» **Exercise**:
Below are the entries to work from; restate word for word the portion that opens with the line containing "207L90 319L127 340L154" and closes with the line containing "199H257Q270 200 273", keeping both.

[Opening Data extracts section]

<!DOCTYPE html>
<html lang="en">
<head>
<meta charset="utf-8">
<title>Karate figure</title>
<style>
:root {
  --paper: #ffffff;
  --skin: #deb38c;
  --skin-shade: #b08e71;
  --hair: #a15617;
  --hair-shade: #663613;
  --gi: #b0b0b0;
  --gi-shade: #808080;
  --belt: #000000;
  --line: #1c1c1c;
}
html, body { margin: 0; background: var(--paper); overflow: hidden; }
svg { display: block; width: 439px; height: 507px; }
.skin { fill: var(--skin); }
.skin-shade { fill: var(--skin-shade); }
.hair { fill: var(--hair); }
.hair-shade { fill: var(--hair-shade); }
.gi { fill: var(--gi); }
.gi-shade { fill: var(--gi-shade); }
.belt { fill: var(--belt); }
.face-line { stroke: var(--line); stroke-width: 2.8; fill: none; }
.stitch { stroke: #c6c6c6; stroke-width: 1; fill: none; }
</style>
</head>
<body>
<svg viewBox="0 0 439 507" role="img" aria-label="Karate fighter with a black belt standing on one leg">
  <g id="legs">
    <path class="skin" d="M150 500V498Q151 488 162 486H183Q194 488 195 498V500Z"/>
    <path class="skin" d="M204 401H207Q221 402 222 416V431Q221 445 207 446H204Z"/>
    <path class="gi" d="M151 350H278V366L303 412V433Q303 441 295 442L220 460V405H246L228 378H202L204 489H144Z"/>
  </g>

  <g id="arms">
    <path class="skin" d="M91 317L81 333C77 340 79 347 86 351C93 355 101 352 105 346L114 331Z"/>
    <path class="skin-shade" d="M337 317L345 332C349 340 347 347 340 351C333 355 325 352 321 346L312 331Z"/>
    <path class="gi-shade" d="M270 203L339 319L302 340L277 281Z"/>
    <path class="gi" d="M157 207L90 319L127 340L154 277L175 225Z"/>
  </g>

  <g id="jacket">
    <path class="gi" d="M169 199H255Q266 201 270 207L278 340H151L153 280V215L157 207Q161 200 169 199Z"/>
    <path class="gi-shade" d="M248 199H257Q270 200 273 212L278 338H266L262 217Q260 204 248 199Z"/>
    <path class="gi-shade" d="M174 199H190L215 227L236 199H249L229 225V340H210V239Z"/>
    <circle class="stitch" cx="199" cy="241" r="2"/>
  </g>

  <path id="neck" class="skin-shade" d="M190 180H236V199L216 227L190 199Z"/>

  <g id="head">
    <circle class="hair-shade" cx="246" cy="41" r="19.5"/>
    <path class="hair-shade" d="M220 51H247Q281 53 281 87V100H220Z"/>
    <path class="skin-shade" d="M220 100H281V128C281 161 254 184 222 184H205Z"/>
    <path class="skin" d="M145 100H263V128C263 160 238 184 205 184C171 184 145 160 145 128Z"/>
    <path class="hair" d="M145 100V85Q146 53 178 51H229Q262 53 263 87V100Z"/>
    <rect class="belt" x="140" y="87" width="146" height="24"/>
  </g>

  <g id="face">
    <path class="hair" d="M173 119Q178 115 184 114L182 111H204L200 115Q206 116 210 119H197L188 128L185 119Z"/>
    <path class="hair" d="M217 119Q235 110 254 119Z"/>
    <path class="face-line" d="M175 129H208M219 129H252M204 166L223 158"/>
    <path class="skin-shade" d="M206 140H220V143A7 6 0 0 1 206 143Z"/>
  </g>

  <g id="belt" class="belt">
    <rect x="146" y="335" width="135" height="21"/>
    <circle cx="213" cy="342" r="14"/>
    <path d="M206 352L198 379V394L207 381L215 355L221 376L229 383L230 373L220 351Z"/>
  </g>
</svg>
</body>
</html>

[Closing Data extracts section]

» **Exercise output**:
    <path class="gi" d="M157 207L90 319L127 340L154 277L175 225Z"/>
  </g>

  <g id="jacket">
    <path class="gi" d="M169 199H255Q266 201 270 207L278 340H151L153 280V215L157 207Q161 200 169 199Z"/>
    <path class="gi-shade" d="M248 199H257Q270 200 273 212L278 338H266L262 217Q260 204 248 199Z"/>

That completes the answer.